Retirement opened up for me a wide swath of time to do what I want to do, and one of the big things I want to do is read. Deciding what to read has been interesting, and watching myself decide, seeing how my decisions are affected and shaped by so many different factors, has been almost as interesting, though in a different way. I’ve tracked some of those decisions in this blog, and I’m returning to the theme now.

You can see some of my earlier reading decisions in other posts (look for the “Reading” tag). One of those posts (Reading Plan: December 2023 through February 2024) lays out a rather ambitious reading plan for the three months of December, January, and February. I’m here now to announce that I’m leaving that plan behind, simply because I’ve become immersed in the work of Immanuel Kant. I’ve read a good bit of Kant over the years, but I’ve never read two of the three major works (the first and third Critiques from cover to cover. Though I’ve toyed with the idea of taking up the Critique of Pure Reason (most recently after my son gave me a copy of the Cambridge translation for my birthday several years ago), I decided last fall to take on the challenge.

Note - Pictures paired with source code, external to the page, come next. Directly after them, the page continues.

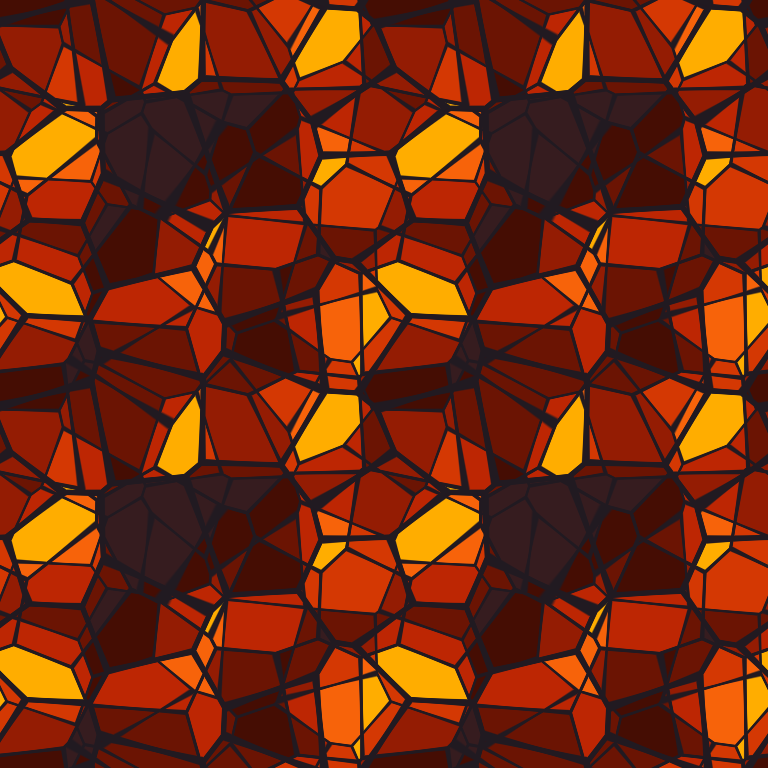
Write a WebGL 1 fragment shader that draws this pattern.

```glsl
precision highp float;
// Glowing ember shards: overlaid Voronoi cracks cut flat pieces that cool away from hot spots.
uniform vec2 u_resolution;

vec2 hash2(vec2 cell, float seed) {
  vec3 q = fract(vec3(cell.xyx + seed * 7.31) * vec3(0.1031, 0.1030, 0.0973));
  q += dot(q, q.yzx + 33.33);
  return fract((q.xx + q.yz) * q.zy);
}

// Wrapping Voronoi with n by n cells per tile.
// Returns nearest site (xy), distance to it (z) and to the second nearest (w).
vec4 voronoi(vec2 p, float n, float seed) {
  vec2 base = floor(p * n);
  vec4 nearest = vec4(0.0, 0.0, 9.0, 9.0);
  for (int j = -2; j <= 2; j++) {
    for (int i = -2; i <= 2; i++) {
      vec2 cell = base + vec2(float(i), float(j));
      vec2 jitter = hash2(mod(cell, n), seed);
      vec2 site = (cell + 0.05 + 0.9 * jitter) / n;
      float d = distance(p, site);
      if (d < nearest.z) {
        nearest = vec4(site, d, nearest.z);
      } else {
        nearest.w = min(nearest.w, d);
      }
    }
  }
  return nearest;
}

// Stepped colours from the hottest band to cold charcoal.
vec3 emberColor(float band) {
  vec3 c = vec3(1.00, 0.68, 0.00);
  c = mix(c, vec3(0.97, 0.39, 0.04), step(1.0, band));
  c = mix(c, vec3(0.83, 0.22, 0.01), step(2.0, band));
  c = mix(c, vec3(0.74, 0.15, 0.01), step(3.0, band));
  c = mix(c, vec3(0.58, 0.11, 0.01), step(4.0, band));
  c = mix(c, vec3(0.42, 0.08, 0.01), step(5.0, band));
  c = mix(c, vec3(0.27, 0.05, 0.01), step(6.0, band));
  return mix(c, vec3(0.21, 0.11, 0.12), step(7.0, band));
}

void main() {
  // Two tiles across and two down.
  vec2 p = fract(gl_FragCoord.xy / u_resolution * 2.0);
  float pixel = 2.0 / min(u_resolution.x, u_resolution.y);

  // Three crack webs, from thick to thin; raw distance gaps taper the lines.
  vec2 pieceCenter = vec2(0.0);
  float crack = 0.0;
  for (int k = 0; k < 3; k++) {
    float layer = float(k);
    vec4 web = voronoi(p, 4.0 + step(1.5, layer), 3.0 + layer * 5.0);
    float width = 0.0055 + 0.0085 * pow(0.35, layer);
    float gap = web.w - web.z;
    crack = max(crack, 1.0 - smoothstep(width - pixel, width + pixel, gap));
    pieceCenter += web.xy / 3.0;
  }

  // One heat value for each piece, from its distance to the nearest hot spot.
  float distanceToHeat = voronoi(pieceCenter, 3.0, 23.0).z;
  float band = floor(max(distanceToHeat / 0.0286 - 0.45, 0.0));

  vec3 color = mix(emberColor(band), vec3(0.13, 0.10, 0.13), crack);
  gl_FragColor = vec4(color, 1.0);
}
```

This recent decision was prompted by two rather different things. First, while browsing our local bookstore I came across Karen Stohr’s, Choosing Freedom, an introduction to Kant’s ethics. I did some work with Karen while I was at Georgetown, and I was intrigued. The book is well worth reading – I’m fairly certain that if I were to teach an introductory ethics course again (not going to happen!), I’d consider it as one of the texts. That aside, reading the book re-awakened my interest in Kant’s ethics, so I read his Lectures on Ethics (for the first time) and re-read a couple of his other books on ethics. Then I was invited to speak at an event at my alma mater honoring my philosophy professor (see Remembering Joe Stamey). Thinking about those remarks had me reading many of Joe’s papers that I had tucked away in an old filing cabinet, and I realized/remembered how much I had learned from him about Kant. So I decided, in part to honor him and in part in gratitude for my son’s gift, to read the Critique of Pure Reason, along with several commentaries and introductions. And, in fact, my reading list for these three months includes those texts plus over a dozen others. Such ambitions!

But I’ve realized that I really can’t do the Kant work justice and read all those other books. So I’m writing now to relieve myself of that responsibility. I’m making good progress on the Critique, with some valuable assistance from Sebastian Gardner, Paul Geyer, and Allen Wood. But it’s consuming my reading time, and more than consuming my brain bandwidth. Oh, to be young again, when I was convinced I could stay alert enough into the late night hours to at least pretend to understand challenging texts. So those other books will simply have to wait.